This twist on a Cointreau fizz is like a Cointreau-Ramos gin fizz hybrid. Do try this at home.

This twist on a Cointreau fizz is like a Cointreau-Ramos gin fizz hybrid.

Eight female bartenders representing various Calgary restaurants and lounges gathered at Belgo last Thursday to compete for the title of Mademoiselle Cointreau-Calgary by creating an original drink that’s a twist on a classic Cointreau fizz (1-1/2 Cointreau/1/2 lime/top soda water). Every cocktail had to include Cointreau and half a lime, as well as a fizz element such as the traditional soda water.

There were some inventive and delicious drinks mixed up, including a gorgeous ginger creation and a Raspberry Pie Sky made with raspberry sorbet, but the stand-out drink was In MemoirModel Milk bartender Madeleine MacDonald looked to the classic Ramos Gin Fizz and then took out the cream and added in Cointreau when creating her drink. Cointreau really is a natural addition to this drink given the ingredients. It works well with gin and lime, and I have yet to meet a drink that an egg white did not enhance — it somehow just smooths out any rough edges and blends the flavours together. I doubt I’ll ever actually make gewürtz syrup, but I imagine a honey syrup would be a tasty substitution. Enjoy!

In Memoir

  • 1 oz The Botanist gin
  • 1 oz Cointreau
  • 1 egg white
  • 1 oz fresh lime juice
  • 3/4 oz gewürztraminer syrup*
  • Dash orange flower water
  • Top soda water
  • Nasturtium garnish

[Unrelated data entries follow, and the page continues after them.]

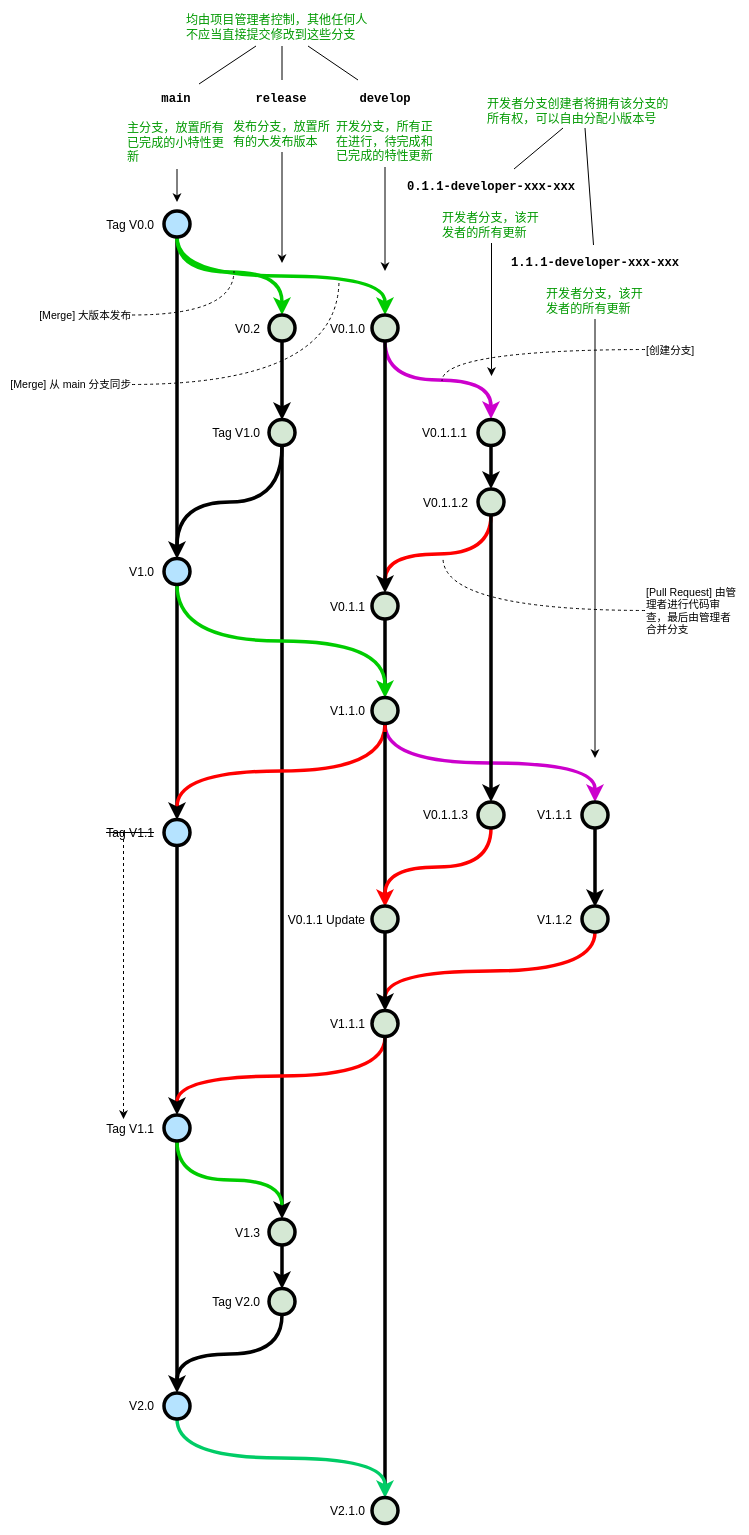
<!DOCTYPE html>
<html lang="zh-CN">
<head>
<meta charset="utf-8">
<title>分支管理流程</title>
<style>
:root {
  --ink: #000;
  --paper: #fff;
  --note-green: #009900;
  --sync: #00cc00;
  --sync-next: #00cc66;
  --create: #cc00cc;
  --pull: #ff0000;
  --main-node: #b5e3ff;
  --work-node: #d5e8d4;
}
* { box-sizing: border-box; margin: 0; padding: 0; }
html, body { width: 749px; height: 1535px; overflow: hidden; background: var(--paper); }
.diagram {
  position: relative; width: 749px; height: 1535px; overflow: hidden; color: var(--ink);
  font: 12.1px/14.6px "Liberation Sans", "Noto Sans CJK SC", sans-serif;
}
.lines { position: absolute; left: 0; top: 0; display: block; }
.diagram p, .diagram h2 { position: absolute; left: var(--x); top: var(--y); white-space: nowrap; }
.diagram .version { transform: translate(-100%, -50%); }
.diagram .branch { font: bold 12.2px/14px "Liberation Mono", monospace; transform: translate(-50%, -50%); }
.diagram .about { color: var(--note-green); }
.diagram .remark { font-size: 10.6px; line-height: 12.4px; }
.diagram .remark.before { transform: translate(-100%, -50%); }
.diagram .remark.after { transform: translateY(-50%); }
.thin { fill: none; stroke: var(--ink); stroke-width: 1; }
.dashed { stroke-dasharray: 3 3; }
.flow { fill: none; stroke: var(--ink); stroke-width: 3.5; }
.flow.sync { stroke: var(--sync); }
.flow.sync-next { stroke: var(--sync-next); }
.flow.create { stroke: var(--create); }
.flow.pull { stroke: var(--pull); }
.tip-sync { fill: var(--sync); }
.tip-sync-next { fill: var(--sync-next); }
.tip-create { fill: var(--create); }
.tip-pull { fill: var(--pull); }
.nodes { stroke: var(--ink); stroke-width: 3.5; }
.main-nodes { fill: var(--main-node); }
.work-nodes { fill: var(--work-node); }
</style>
</head>
<body>
<main class="diagram">
  <svg class="lines" width="749" height="1535" viewBox="0 0 749 1535" aria-hidden="true">
    <defs>
      <path id="tip" d="M0 0L-9 -18L0 -13.5L9 -18Z"/>
      <path id="small-tip" d="M0 0L-4.5 -9L0 -6.5L4.5 -9Z"/>
      <circle id="node" r="13"/>
    </defs>

    <g class="thin">
      <path d="M256 46L199 84M282 46V80M308 46L358 80M563 128L514 169M585 128L593.5 245"/>
      <path d="M177 169V196M282 152V256M385 167V264M491.5 243V369M595 319V751"/>
    </g>
    <g>
      <use href="#small-tip" x="177" y="202"/>
      <use href="#small-tip" x="282" y="263"/>
      <use href="#small-tip" x="385" y="271"/>
      <use href="#small-tip" x="491.5" y="376"/>
      <use href="#small-tip" x="595" y="758"/>
    </g>

    <g>
      <path class="flow" d="M177 237V546M177 585V807M177 846V1102M177 1141V1380"/>
      <path class="flow sync" d="M177 237Q177 272 230 272Q282 272 282 302"/>
      <path class="flow sync" d="M177 237Q177 276 281 276Q385 276 385 302"/>
      <use class="tip-sync" href="#tip" x="282" y="315"/>
      <use class="tip-sync" href="#tip" x="385" y="315"/>
      <path class="flow" d="M282 341V407M282 446V1207M282 1245V1276"/>
      <path class="flow" d="M282 446Q282 502 230 502Q177 502 177 546"/>
      <path class="flow create" d="M385 341Q385 380 438 380Q491 380 491 406"/>
      <use class="tip-create" href="#tip" x="491" y="419"/>
      <path class="flow pull" d="M491 515Q491 554 438 554Q385 554 385 580"/>
      <path class="flow pull" d="M385 724Q385 771 281 771Q177 771 177 807"/>
      <path class="flow create" d="M385 724Q385 763 490 763Q595 763 595 789"/>
      <use class="tip-create" href="#tip" x="595" y="802"/>
      <path class="flow pull" d="M595 932Q595 971 490 971Q385 971 385 998"/>
      <path class="flow pull" d="M385 1037Q385 1076 281 1076Q177 1076 177 1102"/>
      <path class="flow sync" d="M177 1141Q177 1180 230 1180Q282 1180 282 1206"/>
      <path class="flow" d="M282 1315Q282 1354 230 1354Q177 1354 177 1380"/>
      <path class="flow" d="M385 341V580M385 619V690M385 724V895M385 932V998M385 1037V1486"/>
      <path class="flow" d="M491 446V476M491 515V789M595 828V894"/>
      <path class="flow sync" d="M177 585Q177 641 281 641Q385 641 385 685"/>
      <path class="flow pull" d="M491 828Q491 867 438 867Q385 867 385 894"/>
      <path class="flow sync-next" d="M177 1419Q177 1458 281 1458Q385 1458 385 1485"/>
      <use class="tip-sync" href="#tip" x="385" y="698"/>
      <use class="tip-pull" href="#tip" x="385" y="907"/>
      <use class="tip-sync-next" href="#tip" x="385" y="1498"/>
      <path class="flow pull" d="M385 724V732"/>
    </g>
    <g>
      <use href="#tip" x="177" y="559"/>
      <use href="#tip" x="177" y="820"/>
      <use href="#tip" x="177" y="1115"/>
      <use href="#tip" x="177" y="1393"/>
      <use href="#tip" x="282" y="420"/>
      <use href="#tip" x="282" y="1219"/>
      <use href="#tip" x="282" y="1289"/>
      <use href="#tip" x="385" y="593"/>
      <use href="#tip" x="385" y="1011"/>
      <use href="#tip" x="491" y="489"/>
      <use href="#tip" x="491" y="802"/>
      <use href="#tip" x="595" y="907"/>
    </g>

    <g class="thin">
      <path class="dashed" d="M132 315Q234 315 234 271"/>
      <path class="dashed" d="M132 384.5Q339 384 339 280"/>
      <path class="dashed" d="M645 349.5Q442 350 442 381"/>
      <path class="dashed" d="M645 610.5Q443 610 443 558"/>
      <path class="dashed" d="M123.5 833V1112"/>
      <path d="M106 832.5H154"/>
    </g>
    <use href="#small-tip" x="123.5" y="1119"/>

    <g class="nodes main-nodes">
      <use href="#node" x="177" y="224"/>
      <use href="#node" x="177" y="571.5"/>
      <use href="#node" x="177" y="832.5"/>
      <use href="#node" x="177" y="1128"/>
      <use href="#node" x="177" y="1406"/>
    </g>
    <g class="nodes work-nodes">
      <use href="#node" x="282" y="328"/>
      <use href="#node" x="282" y="432.5"/>
      <use href="#node" x="282" y="1232"/>
      <use href="#node" x="282" y="1301.5"/>
      <use href="#node" x="385" y="328"/>
      <use href="#node" x="385" y="606"/>
      <use href="#node" x="385" y="710.5"/>
      <use href="#node" x="385" y="919"/>
      <use href="#node" x="385" y="1023.5"/>
      <use href="#node" x="385" y="1510.5"/>
      <use href="#node" x="491" y="432.5"/>
      <use href="#node" x="491" y="502"/>
      <use href="#node" x="491" y="815"/>
      <use href="#node" x="595" y="815"/>
      <use href="#node" x="595" y="919"/>
    </g>
  </svg>

  <p class="about" style="--x:186px;--y:13px">均由项目管理者控制，其他任何人<br>不应当直接提交修改到这些分支</p>
  <p class="about" style="--x:487px;--y:97px">开发者分支创建者将拥有该分支的<br>所有权，可以自由分配小版本号</p>

  <h2 class="branch" style="--x:176px;--y:99px">main</h2>
  <p class="about" style="--x:127px;--y:121px">主分支，放置所有<br>已完成的小特性更<br>新</p>
  <h2 class="branch" style="--x:281px;--y:99px">release</h2>
  <p class="about" style="--x:233px;--y:120px">发布分支，放置所<br>有的大发布版本</p>
  <h2 class="branch" style="--x:385px;--y:99px">develop</h2>
  <p class="about" style="--x:336px;--y:120px">开发分支，所有正<br>在进行，待完成和<br>已完成的特性更新</p>
  <h2 class="branch" style="--x:491px;--y:187px">0.1.1-developer-xxx-xxx</h2>
  <p class="about" style="--x:442px;--y:211px">开发者分支，该开<br>发者的所有更新</p>
  <h2 class="branch" style="--x:595px;--y:263px">1.1.1-developer-xxx-xxx</h2>
  <p class="about" style="--x:546px;--y:287px">开发者分支，该开<br>发者的所有更新</p>

  <p class="version" style="--x:154px;--y:225px">Tag V0.0</p>
  <p class="version" style="--x:154px;--y:572px">V1.0</p>
  <p class="version" style="--x:154px;--y:833px">Tag V1.1</p>
  <p class="version" style="--x:154px;--y:1129px">Tag V1.1</p>
  <p class="version" style="--x:154px;--y:1406px">V2.0</p>

  <p class="version" style="--x:260px;--y:329px">V0.2</p>
  <p class="version" style="--x:260px;--y:433px">Tag V1.0</p>
  <p class="version" style="--x:260px;--y:1233px">V1.3</p>
  <p class="version" style="--x:260px;--y:1302px">Tag V2.0</p>

  <p class="version" style="--x:365px;--y:329px">V0.1.0</p>
  <p class="version" style="--x:365px;--y:607px">V0.1.1</p>
  <p class="version" style="--x:365px;--y:711px">V1.1.0</p>
  <p class="version" style="--x:365px;--y:920px">V0.1.1 Update</p>
  <p class="version" style="--x:365px;--y:1024px">V1.1.1</p>
  <p class="version" style="--x:365px;--y:1511px">V2.1.0</p>

  <p class="version" style="--x:467px;--y:433px">V0.1.1.1</p>
  <p class="version" style="--x:468px;--y:503px">V0.1.1.2</p>
  <p class="version" style="--x:468px;--y:815px">V0.1.1.3</p>
  <p class="version" style="--x:572px;--y:815px">V1.1.1</p>
  <p class="version" style="--x:572px;--y:920px">V1.1.2</p>

  <p class="remark before" style="--x:131px;--y:315px">[Merge] 大版本发布</p>
  <p class="remark before" style="--x:131px;--y:384px">[Merge] 从 main 分支同步</p>
  <p class="remark after" style="--x:646px;--y:350px">[创建分支]</p>
  <p class="remark after" style="--x:646px;--y:611px">[Pull Request] 由管<br>理者进行代码审<br>查，最后由管理者<br>合并分支</p>
</main>
</body>
</html>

Method: Dry shake all ingredients, except soda water, to emulsify egg white. Add ice and shake again. Double strain into an old fashioned glass and top with soda water. Garnish with a nasturtium.

*Gewürztraminer syrup: Heat one bottle of gewürztraminer white wine with two cups sugar until sugar has dissolved. Cool, portion and refrigerate.

– Recipe by Madeleine MacDonald, Model Milk